An Indiana county at the center of the state's drug abuse-related HIV outbreak will continue its needle exchange for up to a year, local officials said on Thursday.
Scott County is the first county in the Midwestern state to be approved to provide clean needles to battle the outbreak linked to intravenous drug use.
Governor Mike Pence had signed a law earlier this month that allows counties to seek permission for such programs when fighting HIV or Hepatitis C epidemics tied to drug abuse, although it provides no funding.
The number of HIV cases since last December has risen to 160 in Scott County, a largely rural area in southern Indiana about 30 miles north of Louisville, Kentucky, government officials said. The county, with fewer than 24,000 residents, previously had five or fewer HIV cases diagnosed per year.
A Republican who has expressed reservations about needle-sharing programs, Pence declared a public health emergency in Scott County and approved a state-run program in March. Pence extended the declaration last month.
Dr. Jerome Adams, the state's health commissioner, approved the county-run exchange to start on May 25, a day after Pence’s order is set to expire.
In its request to allow the year-long program, Scott County officials said needle-sharing has decreased as a result of the exchange, with 14,981 used needles taken off the streets and 16,952 new ones distributed.
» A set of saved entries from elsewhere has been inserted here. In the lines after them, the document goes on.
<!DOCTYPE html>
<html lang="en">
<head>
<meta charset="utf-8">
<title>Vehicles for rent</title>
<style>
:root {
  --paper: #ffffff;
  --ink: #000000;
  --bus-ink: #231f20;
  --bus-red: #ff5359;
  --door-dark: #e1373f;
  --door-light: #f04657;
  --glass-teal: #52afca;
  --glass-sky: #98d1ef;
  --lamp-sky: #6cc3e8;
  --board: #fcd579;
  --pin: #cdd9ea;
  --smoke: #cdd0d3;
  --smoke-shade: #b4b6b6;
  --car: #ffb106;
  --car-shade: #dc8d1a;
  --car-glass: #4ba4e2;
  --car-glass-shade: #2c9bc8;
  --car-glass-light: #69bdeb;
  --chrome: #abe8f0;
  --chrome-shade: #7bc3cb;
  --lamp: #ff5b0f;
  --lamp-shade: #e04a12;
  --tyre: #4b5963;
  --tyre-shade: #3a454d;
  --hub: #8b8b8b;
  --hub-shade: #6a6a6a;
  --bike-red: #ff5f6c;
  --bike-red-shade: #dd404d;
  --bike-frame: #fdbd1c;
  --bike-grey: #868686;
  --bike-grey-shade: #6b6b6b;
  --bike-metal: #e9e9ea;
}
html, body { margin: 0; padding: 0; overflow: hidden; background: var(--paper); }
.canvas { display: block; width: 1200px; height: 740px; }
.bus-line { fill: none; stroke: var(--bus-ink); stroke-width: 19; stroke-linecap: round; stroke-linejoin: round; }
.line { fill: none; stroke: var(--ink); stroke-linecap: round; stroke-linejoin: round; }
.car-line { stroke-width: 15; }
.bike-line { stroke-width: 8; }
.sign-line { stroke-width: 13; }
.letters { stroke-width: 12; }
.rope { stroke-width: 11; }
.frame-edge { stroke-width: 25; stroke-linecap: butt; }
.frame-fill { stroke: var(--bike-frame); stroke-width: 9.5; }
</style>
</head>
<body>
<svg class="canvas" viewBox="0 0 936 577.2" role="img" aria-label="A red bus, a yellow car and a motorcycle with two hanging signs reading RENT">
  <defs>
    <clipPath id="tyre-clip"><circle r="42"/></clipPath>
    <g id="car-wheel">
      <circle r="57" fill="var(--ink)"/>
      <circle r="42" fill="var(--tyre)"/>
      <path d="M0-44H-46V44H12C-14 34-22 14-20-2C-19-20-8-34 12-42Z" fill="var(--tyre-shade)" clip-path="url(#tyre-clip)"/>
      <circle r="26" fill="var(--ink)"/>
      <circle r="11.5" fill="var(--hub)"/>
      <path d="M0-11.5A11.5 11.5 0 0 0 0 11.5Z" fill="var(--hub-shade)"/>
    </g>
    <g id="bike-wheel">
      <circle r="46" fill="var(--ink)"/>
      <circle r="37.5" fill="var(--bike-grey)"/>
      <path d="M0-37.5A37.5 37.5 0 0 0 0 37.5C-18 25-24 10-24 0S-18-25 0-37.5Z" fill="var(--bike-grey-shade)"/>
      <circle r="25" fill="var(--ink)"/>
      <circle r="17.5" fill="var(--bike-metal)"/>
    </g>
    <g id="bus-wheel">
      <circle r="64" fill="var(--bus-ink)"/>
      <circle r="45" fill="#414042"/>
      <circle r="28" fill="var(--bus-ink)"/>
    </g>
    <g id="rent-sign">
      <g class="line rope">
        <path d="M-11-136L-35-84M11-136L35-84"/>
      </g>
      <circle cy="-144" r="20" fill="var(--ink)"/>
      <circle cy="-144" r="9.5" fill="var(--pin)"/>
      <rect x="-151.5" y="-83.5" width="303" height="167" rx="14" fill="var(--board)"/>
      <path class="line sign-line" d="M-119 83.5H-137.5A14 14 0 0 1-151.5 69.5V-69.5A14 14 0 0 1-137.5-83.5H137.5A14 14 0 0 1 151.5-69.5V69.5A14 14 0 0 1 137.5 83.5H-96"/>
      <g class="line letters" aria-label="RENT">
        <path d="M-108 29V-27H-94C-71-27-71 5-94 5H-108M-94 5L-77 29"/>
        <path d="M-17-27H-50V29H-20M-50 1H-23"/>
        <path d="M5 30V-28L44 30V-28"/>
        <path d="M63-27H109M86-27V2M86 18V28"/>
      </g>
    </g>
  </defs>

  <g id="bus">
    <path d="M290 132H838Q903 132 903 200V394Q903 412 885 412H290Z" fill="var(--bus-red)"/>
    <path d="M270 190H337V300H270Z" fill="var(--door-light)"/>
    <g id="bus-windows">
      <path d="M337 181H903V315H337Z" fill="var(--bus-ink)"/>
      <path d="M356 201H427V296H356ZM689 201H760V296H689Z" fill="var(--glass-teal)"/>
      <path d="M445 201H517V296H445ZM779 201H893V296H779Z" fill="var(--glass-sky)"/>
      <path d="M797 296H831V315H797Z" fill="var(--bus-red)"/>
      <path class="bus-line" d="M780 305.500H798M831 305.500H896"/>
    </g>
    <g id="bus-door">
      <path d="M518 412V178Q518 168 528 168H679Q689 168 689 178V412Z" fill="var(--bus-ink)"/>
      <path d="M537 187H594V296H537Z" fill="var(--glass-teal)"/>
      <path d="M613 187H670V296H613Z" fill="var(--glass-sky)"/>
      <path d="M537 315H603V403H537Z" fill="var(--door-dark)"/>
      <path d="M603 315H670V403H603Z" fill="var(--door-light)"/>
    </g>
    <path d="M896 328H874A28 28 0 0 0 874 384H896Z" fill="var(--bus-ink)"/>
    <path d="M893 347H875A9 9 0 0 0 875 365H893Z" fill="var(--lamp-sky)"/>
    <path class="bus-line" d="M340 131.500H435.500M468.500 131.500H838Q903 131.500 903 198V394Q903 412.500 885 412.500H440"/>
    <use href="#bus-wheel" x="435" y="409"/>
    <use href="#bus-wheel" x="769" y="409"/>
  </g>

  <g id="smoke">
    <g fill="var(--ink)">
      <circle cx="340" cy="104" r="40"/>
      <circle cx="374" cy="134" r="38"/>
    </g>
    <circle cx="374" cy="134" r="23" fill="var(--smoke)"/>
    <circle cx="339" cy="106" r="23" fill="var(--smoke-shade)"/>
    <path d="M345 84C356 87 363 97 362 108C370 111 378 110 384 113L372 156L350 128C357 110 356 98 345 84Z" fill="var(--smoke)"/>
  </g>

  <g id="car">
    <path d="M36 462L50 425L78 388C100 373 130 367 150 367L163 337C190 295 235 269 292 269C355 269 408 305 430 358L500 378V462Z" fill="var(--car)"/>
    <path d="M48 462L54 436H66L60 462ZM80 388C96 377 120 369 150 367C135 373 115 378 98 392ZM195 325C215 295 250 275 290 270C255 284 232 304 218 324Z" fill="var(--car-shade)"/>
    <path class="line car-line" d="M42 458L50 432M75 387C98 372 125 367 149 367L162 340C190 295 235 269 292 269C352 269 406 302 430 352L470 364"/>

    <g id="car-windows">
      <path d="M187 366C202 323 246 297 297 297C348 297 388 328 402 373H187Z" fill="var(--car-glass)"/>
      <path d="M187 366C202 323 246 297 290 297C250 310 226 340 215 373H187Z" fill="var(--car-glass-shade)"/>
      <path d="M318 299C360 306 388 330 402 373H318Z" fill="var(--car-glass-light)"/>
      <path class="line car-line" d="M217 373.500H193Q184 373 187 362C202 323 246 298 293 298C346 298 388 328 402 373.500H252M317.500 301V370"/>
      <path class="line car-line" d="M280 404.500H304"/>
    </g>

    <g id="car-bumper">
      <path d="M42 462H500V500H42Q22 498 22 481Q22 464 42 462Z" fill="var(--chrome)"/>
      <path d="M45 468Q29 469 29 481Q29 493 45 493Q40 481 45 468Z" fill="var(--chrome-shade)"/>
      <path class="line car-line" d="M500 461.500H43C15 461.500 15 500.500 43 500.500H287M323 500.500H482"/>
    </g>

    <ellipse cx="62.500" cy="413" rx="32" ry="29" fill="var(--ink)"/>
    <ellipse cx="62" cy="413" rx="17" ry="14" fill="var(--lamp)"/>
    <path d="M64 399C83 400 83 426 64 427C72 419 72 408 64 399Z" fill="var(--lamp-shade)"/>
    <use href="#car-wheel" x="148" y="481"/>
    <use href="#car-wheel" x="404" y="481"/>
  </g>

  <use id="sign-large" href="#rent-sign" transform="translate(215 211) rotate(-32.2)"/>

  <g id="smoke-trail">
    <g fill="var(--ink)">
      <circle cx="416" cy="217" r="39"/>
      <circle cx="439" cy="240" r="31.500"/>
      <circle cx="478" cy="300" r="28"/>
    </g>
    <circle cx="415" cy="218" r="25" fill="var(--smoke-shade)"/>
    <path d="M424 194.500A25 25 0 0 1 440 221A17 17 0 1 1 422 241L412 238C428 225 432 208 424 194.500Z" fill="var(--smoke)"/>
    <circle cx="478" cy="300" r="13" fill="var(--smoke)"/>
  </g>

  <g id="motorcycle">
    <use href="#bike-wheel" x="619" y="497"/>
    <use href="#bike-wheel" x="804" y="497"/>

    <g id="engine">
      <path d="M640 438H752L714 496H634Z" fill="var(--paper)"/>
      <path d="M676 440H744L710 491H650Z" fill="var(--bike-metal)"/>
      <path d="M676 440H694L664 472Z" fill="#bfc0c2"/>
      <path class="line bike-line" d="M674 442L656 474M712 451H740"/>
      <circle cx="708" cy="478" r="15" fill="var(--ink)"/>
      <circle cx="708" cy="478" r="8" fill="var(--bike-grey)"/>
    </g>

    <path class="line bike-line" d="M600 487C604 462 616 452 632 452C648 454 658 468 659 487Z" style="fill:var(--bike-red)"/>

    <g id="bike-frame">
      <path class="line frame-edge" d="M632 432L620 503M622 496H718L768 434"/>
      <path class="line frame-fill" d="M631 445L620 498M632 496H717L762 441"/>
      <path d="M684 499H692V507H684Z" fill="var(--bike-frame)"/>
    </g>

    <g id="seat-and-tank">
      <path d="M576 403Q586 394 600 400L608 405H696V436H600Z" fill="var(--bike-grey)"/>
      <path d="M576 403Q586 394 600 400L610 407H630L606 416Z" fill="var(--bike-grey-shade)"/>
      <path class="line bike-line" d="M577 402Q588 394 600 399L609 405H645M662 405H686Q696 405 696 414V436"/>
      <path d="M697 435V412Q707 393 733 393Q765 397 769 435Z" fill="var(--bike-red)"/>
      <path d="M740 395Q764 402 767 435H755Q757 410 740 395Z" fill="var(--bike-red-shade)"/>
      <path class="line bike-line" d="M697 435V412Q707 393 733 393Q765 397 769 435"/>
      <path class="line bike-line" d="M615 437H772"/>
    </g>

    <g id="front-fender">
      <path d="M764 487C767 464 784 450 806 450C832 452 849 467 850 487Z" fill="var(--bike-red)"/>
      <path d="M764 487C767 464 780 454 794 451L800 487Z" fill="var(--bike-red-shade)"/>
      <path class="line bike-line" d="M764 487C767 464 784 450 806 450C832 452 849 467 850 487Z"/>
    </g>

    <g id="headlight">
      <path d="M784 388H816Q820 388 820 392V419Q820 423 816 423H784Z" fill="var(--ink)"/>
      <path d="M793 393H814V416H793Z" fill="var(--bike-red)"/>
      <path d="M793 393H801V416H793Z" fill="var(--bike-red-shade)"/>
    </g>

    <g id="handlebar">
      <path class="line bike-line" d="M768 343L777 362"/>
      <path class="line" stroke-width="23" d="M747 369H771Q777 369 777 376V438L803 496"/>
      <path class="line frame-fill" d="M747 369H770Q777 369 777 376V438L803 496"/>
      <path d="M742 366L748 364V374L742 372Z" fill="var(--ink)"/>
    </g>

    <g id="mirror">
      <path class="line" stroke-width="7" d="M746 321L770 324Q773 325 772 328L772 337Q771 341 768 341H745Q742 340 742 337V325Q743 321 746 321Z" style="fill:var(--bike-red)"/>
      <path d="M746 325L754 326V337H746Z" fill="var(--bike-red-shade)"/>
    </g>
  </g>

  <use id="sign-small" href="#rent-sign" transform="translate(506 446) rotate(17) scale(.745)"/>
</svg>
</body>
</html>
Under the new law, state funds cannot be used for the exchange. Scott County officials said they are accepting donations of funds and supplies as companies and even some diabetics have given their unused needles for the cause.
Needle exchange programs provide drug users with sterile needles to try to stop infections from spreading through the sharing of contaminated needles.
No other Indiana county so far has requested to start an exchange, but neighboring counties are monitoring the situation in Scott.
Human immunodeficiency virus (HIV), can cause AIDS, or Acquired Immune Deficiency Syndrome. More than 1.2 million people in the United States are living with HIV, according to the U.S. Centers for Disease Control and Prevention.